The new $75-million new University Center/Academic Center is currently 40 percent completed and is on track to open at the end of August, according to University officials.
Brij Anand, vice president of facilities, said that while there is no area in which the construction team is behind schedule as of right now, “at any given time, something could get delayed, which could have an impact on the schedule.”
However, “We have not seen anything of that nature as of yet,” he explained. “The contractor has not informed us of any such issue and we are still gunning for an August completion.”
This three-story-high building, which will also have a basement and a sub-basement, is set to hold 14 classrooms, a central lounge area for students, a coffee house café, a game lounge, new offices for student organizations and a dining hall.
According to Ibi Yolas, executive director of Design and Construction, the construction team has recently been “putting up the bricks, waterproofing, insulating the building, the mechanical systems are going up and we’re working on the furniture layout.

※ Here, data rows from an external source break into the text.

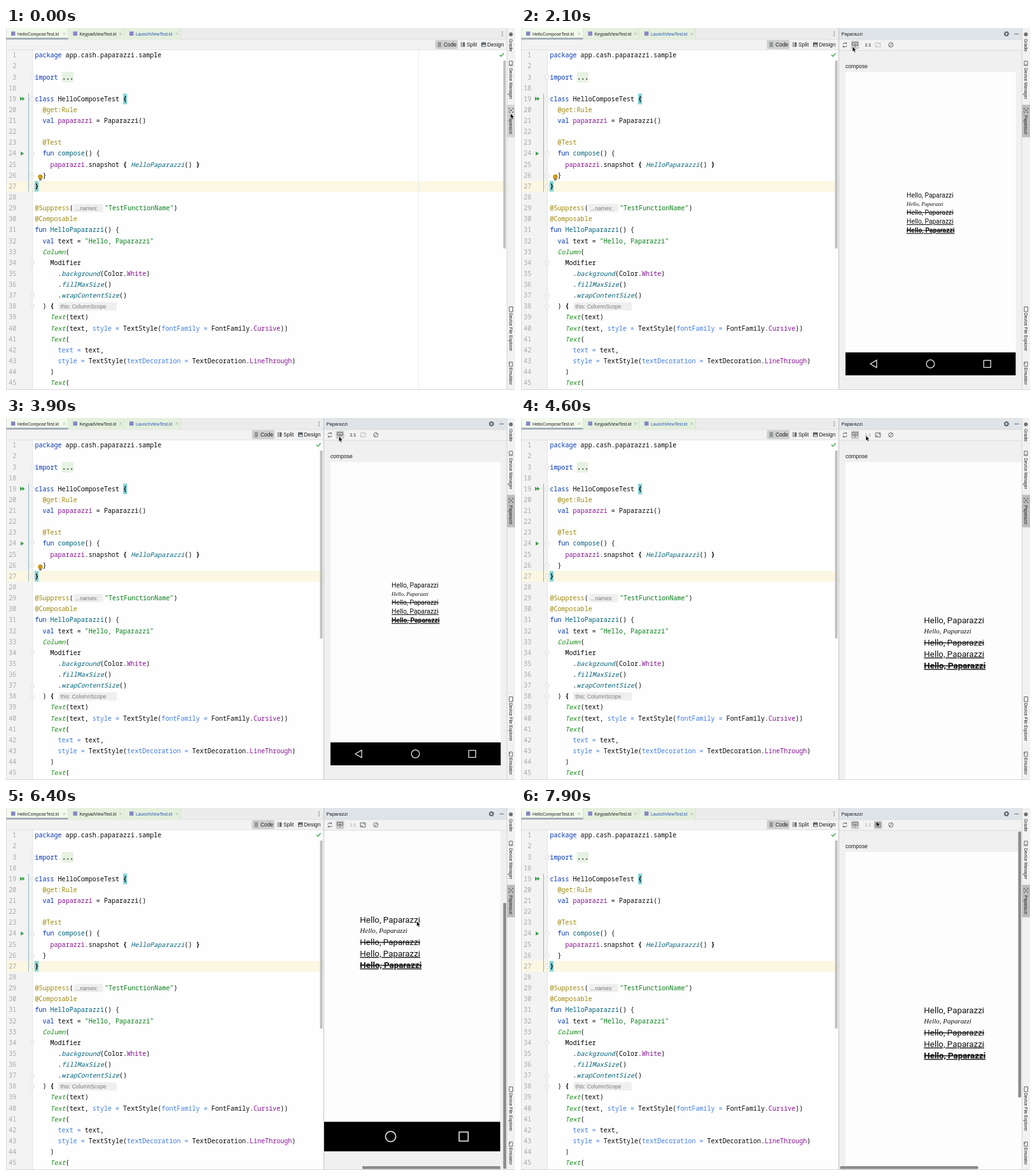
These frames come from a looping animation (800 px wide and 568 px high, 8 s). An HTML page:

```html
<!DOCTYPE html>
<html lang="en">
<head>
<meta charset="utf-8">
<title>Snapshot preview</title>
<style>
html, body { margin: 0; width: 100%; height: 100%; overflow: hidden; background: #f2f2f2; }
svg { display: block; width: 800px; height: 568px; }
text { white-space: pre; font-family: "Liberation Sans", Arial, sans-serif; fill: #1c1c1c; }
.code { font: 10.05px "Noto Sans Mono", "DejaVu Sans Mono", monospace; fill: #080808; }
.num { fill: #a8a8a8; text-anchor: end; }
.k { fill: #0033b3; }
.a { fill: #9e880d; }
.p { fill: #871094; }
.s { fill: #067d17; }
.f { fill: #00627a; }
.i { fill: #00627a; font-style: italic; }
.c { fill: #148a14; font-style: italic; }
.n { fill: #3f7be0; }
.b { font-weight: bold; }
.hint { font-size: 8.6px; fill: #7a7a7a; }
.app text { font-family: Roboto, sans-serif; font-size: 10.36px; fill: #111; }
.line { fill: none; stroke: #5f6468; stroke-width: 1; }
</style>
</head>
<body>
<svg id="stage" viewBox="0 0 800 568" xmlns="http://www.w3.org/2000/svg"></svg>
<script>
const LOOP = 8000, STEP = 100;
const ROW = 17.13, FIRST = 42.8, CODE_X = 45.4, CHAR = 6.03, ZOOM = 1.285;

// [style|text] marks a coloured run.
const source = [
  [1, "[k|package] app.cash.paparazzi.sample"],
  [2, ""],
  [3, "[k|import] "],
  [18, ""],
  [19, "[k|class] HelloComposeTest [b|{]"],
  [20, "  [a|@get:Rule]"],
  [21, "  [k|val] [p|paparazzi] = Paparazzi()"],
  [22, ""],
  [23, "  [a|@Test]"],
  [24, "  [k|fun] [f|compose]() {"],
  [25, "    [p|paparazzi].snapshot [b|{] [i|HelloPaparazzi]() [b|}]"],
  [26, "  }"],
  [27, "[b|}]"],
  [28, ""],
  [29, "[a|@Suppress](        [s|\"TestFunctionName\"])"],
  [30, "[a|@Composable]"],
  [31, "[k|fun] [f|HelloPaparazzi]() {"],
  [32, "  [k|val] text = [s|\"Hello, Paparazzi\"]"],
  [33, "  [c|Column](" ],
  [34, "    Modifier"],
  [35, "      .[i|background](Color.[p|White])"],
  [36, "      .[i|fillMaxSize]()"],
  [37, "      .[i|wrapContentSize]()"],
  [38, "  ) [b|{]"],
  [39, "    [c|Text](text)"],
  [40, "    [c|Text](text, [n|style =] TextStyle([n|fontFamily =] FontFamily.[p|Cursive]))"],
  [41, "    [c|Text]("],
  [42, "      [n|text =] text,"],
  [43, "      [n|style =] TextStyle([n|textDecoration =] TextDecoration.[p|LineThrough])"],
  [44, "    )"],
  [45, "    [c|Text]("]
];

const rect = (x, y, w, h, fill, extra = "") =>
  `<rect x="${x}" y="${y}" width="${w}" height="${h}" fill="${fill}" ${extra}/>`;
const label = (x, y, size, str, extra = "") =>
  `<text x="${x}" y="${y}" font-size="${size}" ${extra}>${str}</text>`;
const path = (d, extra = 'class="line"') => `<path d="${d}" ${extra}/>`;
const dot = (x, y, r, fill) => `<circle cx="${x}" cy="${y}" r="${r}" fill="${fill}"/>`;
const rowY = n => FIRST + ROW * source.findIndex(line => line[0] === n);
const colored = str => str.replace(/\[(\w)\|(.*?)\]/g, '<tspan class="$1">$2</tspan>');

function codeLines() {
  return source.map(([n, str]) => {
    const y = (rowY(n) + 3.5).toFixed(2);
    // The parameter hint is slightly wider than whole characters.
    const [head, tail] = n === 29 ? str.split(/ {8}/) : [str, ""];
    return `<text class="code num" x="16.3" y="${y}">${n}</text>` +
      `<text class="code" x="${CODE_X}" y="${y}">${colored(head)}</text>` +
      (tail && `<text class="code" x="155" y="${y}">${colored(tail)}</text>`);
  }).join("");
}

function gutter() {
  const folds = [3, 19, 24, 26, 27, 34, 37, 38].map(n => {
    const y = rowY(n);
    return rect(38.2, y - 3, 6, 6, "#fff", 'rx="1.5" stroke="#cfcfcf" stroke-width=".7"') +
      path(`M39.7 ${y}h3`, 'stroke="#bbb" stroke-width=".7"');
  }).join("");
  const run = (x, y, w = 5) => path(`M${x} ${y - 3.2}l${w} 3.2l-${w} 3.2z`, 'fill="#389f4a"');
  return path("M41.5 34V568", 'stroke="#dedede" stroke-width=".8"') + folds +
    path("M35.5 103V257", 'stroke="#8fb1bd"') +
    run(22, 111, 4) + run(25.5, 111, 4) + run(23.2, 197);
}

function tabs() {
  const tab = (x, w, name, tint, color) =>
    rect(x, 0, w, 18, tint) + rect(x + 8, 5.5, 6.5, 6.5, "#8587c4") +
    label(x + 18, 11.6, 6.9, name, `style="fill:${color}"`) +
    path(`M${x + w - 8} 7l4 4m0-4l-4 4`, 'stroke="#a4aaa2" stroke-width=".7" fill="none"') +
    path(`M${x + w} 0V18`, 'stroke="#d2d8ce" stroke-width=".7"');
  return tab(0, 97.5, "HelloComposeTest.kt", "#f2faec", "#222") +
    tab(97.5, 88.5, "KeypadViewTest.kt", "#e4efdd", "#222") +
    tab(186, 88.5, "LaunchViewTest.kt", "#e4efdd", "#2857b8") +
    rect(0, 15.4, 97.5, 2.6, "#9ba8b4");
}

// Controls anchored to the right edge of the editor.
function editorControls() {
  const bars = [23, 25, 27, 29].map(y => `M678.5 ${y}h5.5`).join("");
  return '<g id="controls">' +
    [6.2, 9.2, 12.2].map(y => dot(780, y, .8, "#555")).join("") +
    rect(674.5, 19, 35.5, 14, "#cecece", 'rx="2"') + path(bars) + label(688, 29, 8.4, "Code") +
    path("M714.5 23h3m-3 2h3m-3 2h3m-3 2h3") + rect(718.2, 22.5, 3, 7, "#5f6468") +
    label(724, 29, 8.4, "Split") +
    rect(747, 22.5, 7.5, 7, "#5f6468", 'rx=".6"') +
    path("M748 28.5l2-3 1.5 1.6 1-1 1.5 2.4z", 'fill="#f2f2f2"') + label(756.3, 29, 8.4, "Design") +
    path("M776 42l2.2 2.4 4.3-5", 'fill="none" stroke="#4aa657" stroke-width="1.5"') +
    rect(781.6, 51, 4, 295, "#bfbfbf", 'rx="1"') + "</g>";
}

function editor() {
  const hot = rowY(27);
  return rect(0, 0, 787, 568, "#fefefe") + rect(0, 34, 41.5, 534, "#f3f3f3") +
    rect(0, hot - 8.4, 787, 17, "#fbf7e3") +
    path("M648.5 34V568", 'stroke="#dfe6e3" stroke-width=".8"') +
    rect(87.5, rowY(3) - 8, 18.5, 16.5, "#e6f2e2", 'rx="2"') +
    label(CODE_X + 7 * CHAR + .6, rowY(3) + 3.5, 10, "...", 'class="code b"') +
    rect(CODE_X + 23 * CHAR, rowY(19) - 8.3, 6.2, 16.6, "#84d3d8") +
    rect(45, hot - 8.3, 6.2, 16.6, "#84d3d8") +
    rect(106.5, rowY(29) - 6.5, 46.5, 13, "#efefef", 'rx="2"') +
    label(109, rowY(29) + 3, 8.6, "...names:", 'class="hint"') +
    rect(82, rowY(38) - 6.5, 92, 13, "#efefef", 'rx="2"') +
    label(85.5, rowY(38) + 3, 8.6, "this: ColumnScope", 'class="hint"') +
    gutter() + codeLines() +
    `<g id="bulb">${dot(54, 233.6, 3.8, "#c99a1e")}${rect(52.3, 236.5, 3.4, 2.8, "#77715e")}</g>` +
    rect(0, 0, 787, 18, "#ececec") + rect(0, 18, 787, 16, "#f2f2f2") +
    path("M0 18H787M0 34.3H787", 'stroke="#d9d9d9" stroke-width=".7"') +
    tabs() + editorControls();
}

function preview() {
  const hello = (y, extra = "") => label(96, y, 10.36, "Hello, Paparazzi", extra);
  const deco = (value, weight = 400) => `style="text-decoration:${value};font-weight:${weight}"`;
  const nav = 'fill="none" stroke="#e4e4e4" stroke-width="1.3"';
  return label(0, -6.5, 8.6, "compose", 'id="caption"') +
    '<g id="page" class="app">' + rect(0, 0, 267.5, 476, "#fdfdfd") +
    hello(197) +
    hello(209.5, 'style="font:italic 8.55px \'Liberation Serif\',serif"') +
    hello(224, deco("line-through")) + hello(238, deco("underline")) +
    hello(252, deco("underline line-through", 700)) +
    rect(0, 440, 267.5, 36, "#000") +
    path("M39 458l10-5.8v11.6z", nav) +
    `<circle cx="133.5" cy="458" r="6.3" ${nav}/>` +
    rect(217.3, 452.5, 11, 11, "none", 'stroke="#e4e4e4" stroke-width="1.3"') + "</g>";
}

function panel() {
  return '<g id="panel">' + rect(499, 0, 288, 568, "#f0f0f0") +
    `<g clip-path="url(#view)"><g id="content">${preview()}</g></g>` +
    rect(781.5, 0, 4.6, 417, "#8b8b8b", 'id="vbar" rx="1"') +
    rect(0, 562, 217, 4.4, "#8b8b8b", 'id="hbar" rx="1"') +
    rect(500, 0, 287, 18, "#dfe4e9") + rect(500, 18, 287, 17, "#f2f2f2") +
    path("M500 18H787M500 35.2H787", 'stroke="#d2d2d2" stroke-width=".7"') +
    label(503.5, 12, 7.5, "Paparazzi") +
    '<circle cx="763" cy="9.2" r="2.5" fill="none" stroke="#5f6468" stroke-width="1.7"/>' +
    '<circle cx="763" cy="9.2" r="3.6" fill="none" stroke="#5f6468" stroke-width="1.2" stroke-dasharray="1.4 1.43"/>' +
    path("M775.5 9.3h7") +
    path("M505.8 25.8a3.2 3.2 0 0 1 5.8-1.2v-2m0 2h-2M512.2 27.3a3.2 3.2 0 0 1-5.8 1.2v2m0-2h2") +
    rect(518.5, 20, 13, 13, "#cdcdcd", 'rx="2"') +
    path("M523 27.2h-2.2v-4.5h8.4v4.5H527M525 30.5v-5.6m-2 2l2-2 2 2") +
    rect(538.5, 20, 13, 13, "#d9d9d9", 'rx="2" id="oneHover"') +
    label(540.6, 29, 6.6, "1:1", 'class="b" id="oneToOne"') +
    rect(554.7, 20, 13, 13, "#c9c9c9", 'rx="2" id="fitHover"') +
    `<g id="fit">${path("M557.2 23.2h7.6v6.6h-7.6zM559 27v1.2h1.4M563 26v-1.2h-1.4")}</g>` +
    '<circle cx="581.3" cy="26.5" r="3.5" class="line"/>' + path("M579 29l4.6-5") +
    path("M499.5 0V568", 'stroke="#c4c4c4"') + "</g>";
}

function sidebar() {
  const side = (y, str) =>
    `<text transform="translate(791.2 ${y}) rotate(90)" font-size="6.7">${str}</text>`;
  return rect(787, 0, 13, 568, "#f1f1f1") + rect(787, 120.5, 13, 51, "#bdbdbd", 'id="sideTab"') +
    path("M787.3 0V568", 'stroke="#cfcfcf" stroke-width=".8"') +
    dot(793.5, 10, 3, "#6a7074") + side(17, "Gradle") +
    path("M791 52h5v7h-5zM792.5 57.5h2") + side(63, "Device Manager") +
    path("M790.5 128v-2h2m2.500 0h2v2m0 2.500v2h-2m-2.500 0h-2v-2") + dot(793.7, 129.200, 1.3, "#5f6468") +
    side(137, "Paparazzi") +
    path("M791 437.500h5.500v7.500h-5.500z") + side(447, "Device File Explorer") +
    path("M791 524h5v7h-5zM790 526h3") + side(533, "Emulator");
}

const tooltip = '<g id="tooltip">' + rect(520.5, 46.5, 146, 18, "#000", 'opacity=".1" rx="3"') +
  rect(521, 45, 145, 18, "#f6f6f6", 'rx="2" stroke="#c6c6c6" stroke-width=".8"') +
  label(527, 57.2, 8.57, "Show Screenshots for Current File") + "</g>";

const stage = document.getElementById("stage");
stage.innerHTML = '<clipPath id="view"><rect x="500" y="35" width="287" height="533"/></clipPath>' +
  editor() + panel() + sidebar() + tooltip +
  path("M0 0v8.300l1.900-1.700 1.300 3 1.500-.7-1.300-2.800h2.600z",
    'id="cursor" fill="#000" stroke="#fff" stroke-width=".6"') +
  path("M0 567.500H800M.4 0V568", 'stroke="#d0d0d0" stroke-width=".8"');

const part = Object.fromEntries([...stage.querySelectorAll("[id]")].map(el => [el.id, el]));
const show = (el, on) => { el.style.display = on ? "" : "none"; };
const move = (el, x, y, s = 1) => el.setAttribute("transform", `translate(${x} ${y}) scale(${s})`);

// Eased interpolation through [time, value...] keys.
function track(keys, t) {
  const next = keys.findIndex(key => key[0] > t);
  if (next === 0) return keys[0].slice(1);
  if (next < 0) return keys[keys.length - 1].slice(1);
  const from = keys[next - 1], to = keys[next];
  const u = (t - from[0]) / (to[0] - from[0]), e = u * u * (3 - 2 * u);
  return from.slice(1).map((v, i) => v + (to[i + 1] - v) * e);
}

const cursorKeys = [
  [900, 793, 134], [1300, 638.5, 97.5], [1500, 638.5, 97.5], [2000, 521, 29],
  [3800, 521, 29], [4300, 542, 27.5], [4700, 542, 27.5], [5300, 645.5, 177.5],
  [7250, 645.5, 177.5], [7800, 558.5, 21]
];
const scrollX = [[5400, 0], [5700, 77], [6700, 77], [7150, 0]];
const scrollY = [[5800, 0], [6350, 142], [6550, 142], [7000, 0]];

function render(t) {
  const open = t >= 400, zoomed = t >= 4600;
  const [x, y] = track(cursorKeys, t);
  const [sx] = track(scrollX, t), [sy] = track(scrollY, t);
  const over = left => y < 34 && y > 19 && x >= left && x < left + 13;

  show(part.panel, open);
  move(part.controls, open ? -288 : 0, 0);
  part.sideTab.setAttribute("fill", t < 100 ? "#d5d5d5" : "#bdbdbd");
  show(part.bulb, !zoomed);
  show(part.tooltip, t >= 2500 && t < 3900);

  move(part.content, 510 - sx, 69 - sy);
  move(part.page, 0, 0, zoomed ? ZOOM : 1);
  part.oneToOne.style.fill = zoomed ? "#b4b4b4" : "#4f5458";
  part.fit.setAttribute("opacity", zoomed ? 1 : .35);
  show(part.oneHover, !zoomed && over(538.5));
  show(part.fitHover, zoomed && over(554.7));

  show(part.hbar, t > 5400);
  show(part.vbar, t > 5800);
  part.hbar.setAttribute("x", 501.5 + sx * 58.5 / 77);
  part.vbar.setAttribute("y", 37 + sy * 112 / 142);
  move(part.cursor, x, y);
}

const start = performance.now();
function tick() {
  const t = (performance.now() - start) % LOOP;
  render(Math.floor(t / STEP) * STEP);
  requestAnimationFrame(tick);
}
tick();
</script>
</body>
</html>
```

“We’re going at this full force,” she said. Anand, Yolas and other members of Design and Construction meet with the contractor, architect and other designers from Sciame, the construction company, every week to discuss the progress of the building. The meetings take place every Thursday at 8 a.m.

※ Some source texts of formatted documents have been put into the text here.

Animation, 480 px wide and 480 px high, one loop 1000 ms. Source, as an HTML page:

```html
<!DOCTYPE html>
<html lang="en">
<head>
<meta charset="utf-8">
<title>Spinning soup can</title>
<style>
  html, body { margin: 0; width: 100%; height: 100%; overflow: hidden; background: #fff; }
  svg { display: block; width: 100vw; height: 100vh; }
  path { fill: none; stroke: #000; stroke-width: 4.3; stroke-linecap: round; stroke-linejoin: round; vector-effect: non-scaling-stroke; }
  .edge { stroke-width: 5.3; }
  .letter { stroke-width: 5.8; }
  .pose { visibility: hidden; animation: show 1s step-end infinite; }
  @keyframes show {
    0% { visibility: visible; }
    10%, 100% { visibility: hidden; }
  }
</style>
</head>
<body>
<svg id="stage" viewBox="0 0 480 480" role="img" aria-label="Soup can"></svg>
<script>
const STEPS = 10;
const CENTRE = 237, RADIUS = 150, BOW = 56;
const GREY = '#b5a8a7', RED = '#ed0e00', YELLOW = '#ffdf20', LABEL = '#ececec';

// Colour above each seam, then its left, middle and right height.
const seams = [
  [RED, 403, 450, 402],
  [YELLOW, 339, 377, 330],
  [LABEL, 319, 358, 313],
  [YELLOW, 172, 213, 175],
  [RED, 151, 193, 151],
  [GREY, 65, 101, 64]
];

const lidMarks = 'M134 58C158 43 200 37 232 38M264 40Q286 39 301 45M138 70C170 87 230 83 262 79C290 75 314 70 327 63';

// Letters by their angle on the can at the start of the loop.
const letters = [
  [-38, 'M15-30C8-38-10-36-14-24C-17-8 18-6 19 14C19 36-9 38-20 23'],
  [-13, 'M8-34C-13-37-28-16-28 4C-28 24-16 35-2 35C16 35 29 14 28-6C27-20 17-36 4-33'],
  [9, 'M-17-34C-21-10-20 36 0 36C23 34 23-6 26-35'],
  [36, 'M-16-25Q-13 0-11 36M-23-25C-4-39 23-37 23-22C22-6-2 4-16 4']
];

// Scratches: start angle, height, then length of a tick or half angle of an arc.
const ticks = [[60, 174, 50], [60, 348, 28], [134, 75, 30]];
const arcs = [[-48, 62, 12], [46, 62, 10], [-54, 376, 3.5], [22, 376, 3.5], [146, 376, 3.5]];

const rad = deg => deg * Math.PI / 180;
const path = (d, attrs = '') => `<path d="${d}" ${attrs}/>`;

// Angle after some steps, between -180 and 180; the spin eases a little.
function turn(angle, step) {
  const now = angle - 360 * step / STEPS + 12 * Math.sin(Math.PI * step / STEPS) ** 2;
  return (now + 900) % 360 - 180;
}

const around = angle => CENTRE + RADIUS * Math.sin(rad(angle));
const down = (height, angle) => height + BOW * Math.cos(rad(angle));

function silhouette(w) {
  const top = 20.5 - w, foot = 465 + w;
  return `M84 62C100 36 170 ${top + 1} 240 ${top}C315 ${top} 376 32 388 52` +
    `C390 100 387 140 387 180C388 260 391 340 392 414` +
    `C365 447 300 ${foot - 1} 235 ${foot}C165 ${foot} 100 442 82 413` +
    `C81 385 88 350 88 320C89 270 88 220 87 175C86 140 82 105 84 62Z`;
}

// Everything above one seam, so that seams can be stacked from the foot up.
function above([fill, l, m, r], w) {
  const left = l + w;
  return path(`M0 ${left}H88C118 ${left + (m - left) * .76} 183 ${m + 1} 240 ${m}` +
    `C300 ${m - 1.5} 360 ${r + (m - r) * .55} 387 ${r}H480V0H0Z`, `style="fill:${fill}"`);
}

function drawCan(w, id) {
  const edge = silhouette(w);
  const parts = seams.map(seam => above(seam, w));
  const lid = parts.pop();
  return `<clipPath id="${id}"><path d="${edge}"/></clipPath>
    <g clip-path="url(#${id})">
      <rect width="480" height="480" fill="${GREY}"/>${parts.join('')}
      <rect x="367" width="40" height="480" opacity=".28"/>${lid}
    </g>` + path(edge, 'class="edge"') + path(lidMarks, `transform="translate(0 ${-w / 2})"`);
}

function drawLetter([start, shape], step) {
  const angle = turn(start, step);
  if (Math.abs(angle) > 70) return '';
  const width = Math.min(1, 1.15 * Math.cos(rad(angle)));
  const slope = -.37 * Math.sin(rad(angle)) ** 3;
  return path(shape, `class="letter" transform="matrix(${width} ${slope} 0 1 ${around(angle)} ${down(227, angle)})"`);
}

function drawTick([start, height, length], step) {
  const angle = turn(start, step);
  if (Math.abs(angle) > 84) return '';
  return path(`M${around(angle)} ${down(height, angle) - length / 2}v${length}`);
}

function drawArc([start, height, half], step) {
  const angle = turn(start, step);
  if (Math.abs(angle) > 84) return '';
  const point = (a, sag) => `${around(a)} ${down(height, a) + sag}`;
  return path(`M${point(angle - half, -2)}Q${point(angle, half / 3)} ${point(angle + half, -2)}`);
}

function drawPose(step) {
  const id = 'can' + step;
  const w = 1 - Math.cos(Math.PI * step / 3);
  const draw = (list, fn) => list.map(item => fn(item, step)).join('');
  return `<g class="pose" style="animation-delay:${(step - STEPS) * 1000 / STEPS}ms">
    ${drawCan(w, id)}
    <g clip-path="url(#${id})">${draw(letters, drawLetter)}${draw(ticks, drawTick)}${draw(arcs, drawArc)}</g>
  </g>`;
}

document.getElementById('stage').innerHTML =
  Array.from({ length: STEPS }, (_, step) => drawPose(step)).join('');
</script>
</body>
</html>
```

“These meetings are designed to look at the schedule, any potential issues and to come up with resolutions,” said Anand. “Based on these meetings we have been able to make sure that any issues that need to be addressed, modified or changed are carried forward to the team in the field.”
Anand explained that having weekly meetings allows for an effective form of communication.
“Normally when we do a project like this, if there was an issue, it would be written down on a piece of paper, it goes back and forth and it’s two, three or four weeks until something is done,” he said. “We have changed the process with the idea of keeping things on schedule, so we all get together on Thursdays and we find out what it is that we need to get done or need to change and then after the 8 a.m., there is another meeting held among the contractors to based on the discussion held in the previous meeting and they figure out how to go about resolving any issues.”
Anand mentioned that Aug. will be used to run tests throughout the building in order to ensure a smooth transition.
“We haven’t quite worked out the logistics [of moving everyone into the new UC] quite yet but it seems that it will take about a month to test everything in the building,” he said.
Yolas also said that no classes are going to be scheduled in the new classrooms next semester.
“We couldn’t afford to schedule all the classrooms and in the event something goes wrong then we would have major problems on our hands,” she said.
Anand said he has high hopes for the new UC/AC.
“The focus of the building is to really give the students, commuters as well as residents, a place where they are able to engage among each other, have a learning experience in the academic side of the building and it will be a building that will have a full venue of possibilities and events that can be held there with the prime focus of promoting the student learning experience and engagement enhancements,” he said. Yolas shared similar thoughts.
“I hope this will be the building that will serve as sort of a ‘home turf’ for all students,” she said. “This will be the social interaction center of the campus and it will be a place that students can truly call their own.” There are a few smaller construction projects planned on campus as well.”After the UC, we plan to redo the infrastructure of St. John Hall, Bent Hall and the Humanities Center on the second floor of the library,” said Anand.
In addition, he mentioned that the area between the new UC/AC and St. Augustine Hall will be turned into a grove with lawns and additional trees.
“The goal is to have that portion of the campus to look as appealing and inviting and green as the great lawn,” he said. According to Yolas, the roads from the UC/AC will be turned into a plaza. She also said parking will be limited in this area. While some pieces are set to be in place by this Aug./Sept., the rest is set to be done by the summer/fall of 2010, said Anand.
“We want to really have portions of the campus, like campuses across the country, that are more like pedestrian plazas,” she said. “We are pushing the parking to the outside of the campus and trying to make the core part of the campus more pedestrian.”